ENTRY 26: MALFORMED STARS
We mentioned at some point or other that in the world of Elden Ring, "stars" are actually living entities, or at least believed to be. It could just as easily be that Wizards are full of nonsense and just don't know the difference between a giant ball of burning plasma and cosmic monsters that occasionally fall out of the sky, for instance, and this here thingy is officially known as a Fallingstar Beast. This creature has a quadrupedal body that's almost lionlike, covered entirely in black crystalline shards, but its head is more arthropod-like, round and furry with no facial features other than a pair of large, curved mandibles. It's most of all like the head of an antlion larva!
...But some of these beasts are a bit larger, and they have something strange going on. A dome of bone is emerging from the top of the head, and it's roughly broken open to reveal a big, brightly glowing blue eye, a feature that connects it to the most fantastically monstrous boss in the game:

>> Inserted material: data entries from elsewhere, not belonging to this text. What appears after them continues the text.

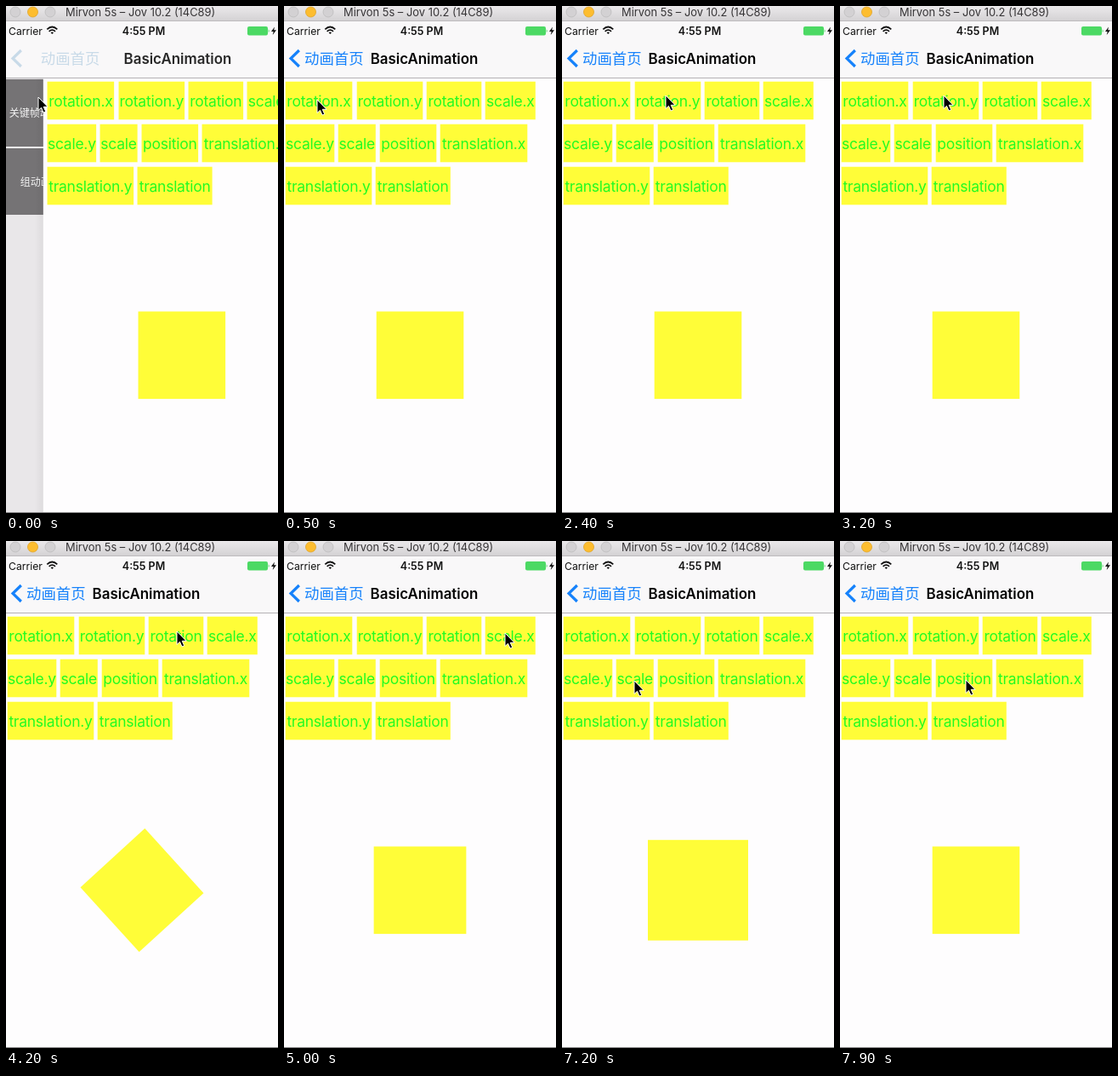
An HTML page for the animation above (8000 ms loop, 320 by 595 pixels).

```html
<!DOCTYPE html>
<html lang="zh">
<head>
<meta charset="utf-8">
<style>
html, body { margin: 0; width: 100%; height: 100%; overflow: hidden; background: #fefdfe; }
svg { display: block; width: 320px; height: 595px; font-family: Inter, "Noto Sans CJK SC", "Noto Sans CJK", sans-serif; }
#buttons text { font-size: 17.5px; letter-spacing: -.25px; fill: #22fb22; text-anchor: middle; }
.yellow { fill: #fffd38; }
</style>
</head>
<body>
<svg viewBox="0 0 320 595">
  <defs>
    <linearGradient id="chrome" x2="0" y2="1">
      <stop stop-color="#ebe9eb"/><stop offset="1" stop-color="#d4d2d4"/>
    </linearGradient>
    <linearGradient id="shade">
      <stop stop-color="#000" stop-opacity="0"/><stop offset="1" stop-color="#000" stop-opacity=".05"/>
    </linearGradient>
  </defs>

  <g id="menu">
    <rect x="-60" y="84" width="380" height="511" fill="#e9e7e9"/>
    <path d="M-60 86H83V165H-60zM-60 167H83V245H-60z" fill="#757375"/>
    <path d="M-60 166H83" stroke="#f4f2f4" stroke-width="2"/>
    <g fill="#f4f4f4" font-size="12" text-anchor="middle">
      <text x="34" y="130">关键帧动画</text>
      <text x="35" y="211">组动画</text>
    </g>
  </g>

  <g id="page">
    <rect x="-13" y="84" width="10" height="511" fill="url(#shade)"/>
    <rect x="-3" y="84" width="330" height="511" fill="#fefdfe"/>
    <g id="buttons"></g>
    <rect id="box" class="yellow" x="-51.300" y="-51.300" width="102.600" height="102.600"/>
  </g>

  <rect y="17" width="320" height="67" fill="#f9f8f9"/>
  <path d="M0 84.500H320" stroke="#b4b2b5"/>
  <rect width="320" height="17" fill="url(#chrome)"/>
  <path d="M0 17.500H320" stroke="#bdbbbd"/>
  <g stroke-width=".8">
    <circle cx="11" cy="7" r="6" fill="#d3d1d3" stroke="#bdbbbd"/>
    <circle cx="31.500" cy="7" r="6" fill="#fdbd2f" stroke="#e0a428"/>
    <circle cx="52" cy="7" r="6" fill="#d3d1d3" stroke="#bdbbbd"/>
  </g>
  <text x="70" y="12" font-size="12.900" fill="#363436">Mirvon 5s – Jov 10.2 (14C89)</text>

  <text x="3" y="33.500" font-size="12.200" fill="#111">Carrier</text>
  <g fill="none" stroke="#111" stroke-width="1.700">
    <path d="M48.300 27.300Q54.300 21.700 60.300 27.300M50.600 29.900Q54.300 26.500 58 29.900"/>
    <path d="M52.600 31.300Q54.300 29.800 56 31.300L54.300 33z" fill="#111" stroke="none"/>
  </g>
  <text x="162" y="33.500" font-size="12.500" font-weight="600" fill="#111" text-anchor="middle">4:55 PM</text>
  <rect x="284" y="24" width="24" height="10.500" rx="2" fill="#4cd964"/>
  <path d="M308.700 27.300q2 2 0 4z" fill="#4cd964"/>
  <path d="M316 24.500L312 30H314.700L313.700 34L318 28.300H315.200z" fill="#111"/>

  <path id="chevron" d="M17.800 52L8 61.500L17.800 71" fill="none" stroke="#1682fb" stroke-width="3.200"/>
  <text id="back" y="67.500" font-size="17.400" fill="#1682fb">动画首页</text>
  <text id="title" y="67.500" font-size="16.900" font-weight="600" fill="#050505" text-anchor="middle">BasicAnimation</text>

  <path d="M0 594.500H320" stroke="#858385"/>
  <path id="cursor" d="M0 0V15.500L3.500 12.300L6 18L8.700 16.800L6.200 11.300H11z" fill="#000" stroke="#fff"/>
</svg>
<script>
const el = id => document.getElementById(id);
const LOOP = 8000, SPAN = 510;

// label, left edge, right edge
const rows = [
  [['rotation.x', 2, 80], ['rotation.y', 86, 163], ['rotation', 168, 232], ['scale.x', 237, 295.5]],
  [['scale.y', 2, 59], ['scale', 64, 107.5], ['position', 113, 179], ['translation.x', 184, 286]],
  [['translation.y', 2, 103], ['translation', 108, 195.5]]
];
const BLEED = .3;
el('buttons').innerHTML = rows.map((row, i) => row.map(([label, a, b]) =>
  `<rect class="yellow" x="${a - BLEED}" y="${89 + 50 * i - BLEED}" width="${b - a + 2 * BLEED}" height="${44 + 2 * BLEED}"/>
   <text x="${(a + b) / 2}" y="${118 + 50 * i}">${label}</text>`).join('')).join('');

// half turn seen edge-on, snapped so that slivers vanish
const flip = p => Math.round(Math.cos(Math.PI * p) * 25) / 25;

// start time and transform for each demo, p runs from 0 to 1
const demos = [
  [1345, p => `scale(1 ${flip(p)})`],
  [2640, p => `scale(${flip(p)} 1)`],
  [4066, p => `rotate(${180 * p})`],
  [4940, p => `scale(${1 + p / 2} 1)`],
  [6185, p => `scale(1 ${1 + p / 2})`],
  [7150, p => `scale(${1 + 1.5 * p})`]
];

// cursor stops: time, x, y
const stops = [
  [0, 38, 107], [500, 39, 110], [1950, 39, 110], [2400, 122, 105], [3400, 122, 105],
  [3850, 201, 106], [4400, 201, 106], [4800, 260, 108], [5350, 260, 108],
  [5700, 77, 132], [6000, 30, 158], [6650, 30, 158], [7050, 85, 164],
  [7500, 85, 164], [7850, 148, 163], [8000, 148, 163]
];

function cursorAt(t) {
  const i = stops.findIndex(s => s[0] > t);
  const [t0, x0, y0] = stops[i - 1], [t1, x1, y1] = stops[i];
  const u = (t - t0) / (t1 - t0), e = u * u * (3 - 2 * u);
  return [x0 + (x1 - x0) * e, y0 + (y1 - y0) * e];
}

// critically damped tail of the page push, 1 at the loop start
const spring = u => (1 + u) * Math.exp(-u);
const pushLeft = t => spring(3.37 + t * .0183) / spring(3.37);

// bar tint: pale grey-blue while pushing, full blue at rest
const PALE = [203, 219, 232], BLUE = [22, 130, 251];
const tint = k => `rgb(${BLUE.map((c, i) => Math.round(c + (PALE[i] - c) * k))})`;

function draw(t) {
  const k = pushLeft(t);
  el('page').setAttribute('transform', `translate(${47.5 * k})`);
  el('menu').setAttribute('transform', `translate(${-14 * (1 - k)})`);
  el('back').setAttribute('x', 24 + 17 * k);
  el('back').setAttribute('fill', tint(k));
  el('chevron').setAttribute('stroke', tint(k));
  el('title').setAttribute('x', 165 + 37.5 * k);
  el('title').setAttribute('opacity', 1 - .15 * k);

  const demo = demos.find(([start]) => t >= start && t < start + SPAN);
  const pose = demo ? demo[1]((t - demo[0]) / SPAN) : '';
  el('box').setAttribute('transform', `translate(160 409.8) ${pose}`);
  el('cursor').setAttribute('transform', `translate(${cursorAt(t)})`);
}

const begin = performance.now();
function tick() {
  draw((performance.now() - begin) % LOOP);
  requestAnimationFrame(tick);
}
tick();
</script>
</body>
</html>
```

"A malformed star born in the flightless void far away. Once destroyed an Eternal City and took away their sky."
...What do you even DO walking in on this? The giantic cave with the impossible view of outer space is weird enough, and then there's just, that. That is a serious that. It's got the anatomical plan of a flying insect, but the long, winding body and tail is a chain of beautifully colorful orbs clumped asymmetrically together like a cluster of psychedelic cosmic grapes. That's all I can think of here, sorry, grapes. A bubbly wobbly chain of all differently sized glowing spheres, maybe also like miniature planets, or gigantically enlarged atoms?
There are four lacey insect wings with a positively stunning iridescent sheen to them, maybe the most gorgeously rendered I've ever seen in 3-d, but that's where the trippy color scheme ends. The end of the colorful cosmic berry-vine tail is a long, black spine thickly covered in thin needly papillae, deeply unpleasant looking to get hit with, and the creature walks on six huge, grey, humanoid arms with skin so thin and taught you can see the individual phalanges of the fingers.
Then, there's the nearly skeletal humanoid head, a withered grey corpse face with lipless jaws, sunken eyeless sockets, whispy white hair and that same lovely blue retina floating in the darkness of its caved-in skull, just what we were seeing in the fallingstar beast, which surely means that this is the mature form? This bizarre hollow cyclops skull is completed by black insect mandibles of extreme proportion even for the rest of the creature, almost as long as the wings!
It's an overall body shape remarkably similar to what players still erroneously know as "giant dragonflies," but they don't look anything at all like actual dragonflies, because they're not! They're dobsonflies, whose Japanese name would have most literally translated to "snake dragonfly," which doesn't work in English, and I guess NOBODY involved in localization cared to double check what a "snake dragonfly" actually is. Perhaps they just assumed it was invented? The first appearance dobsonflies have ever gotten in any kind of media, to my knowledge, and they've been credited under the wrong name!
Why the similarity to "stars," though? What on Earth does that mean?? Was the evolution of the Dobsonfly subtly influenced by these entities all along? Or, somehow, for some reason, is it the other way around? It's equally odd that the star has a humanlike face and arms, too, or that its larval form has a mammal-like body structure. How did all these disparate zoological elements get mixed in to these entities?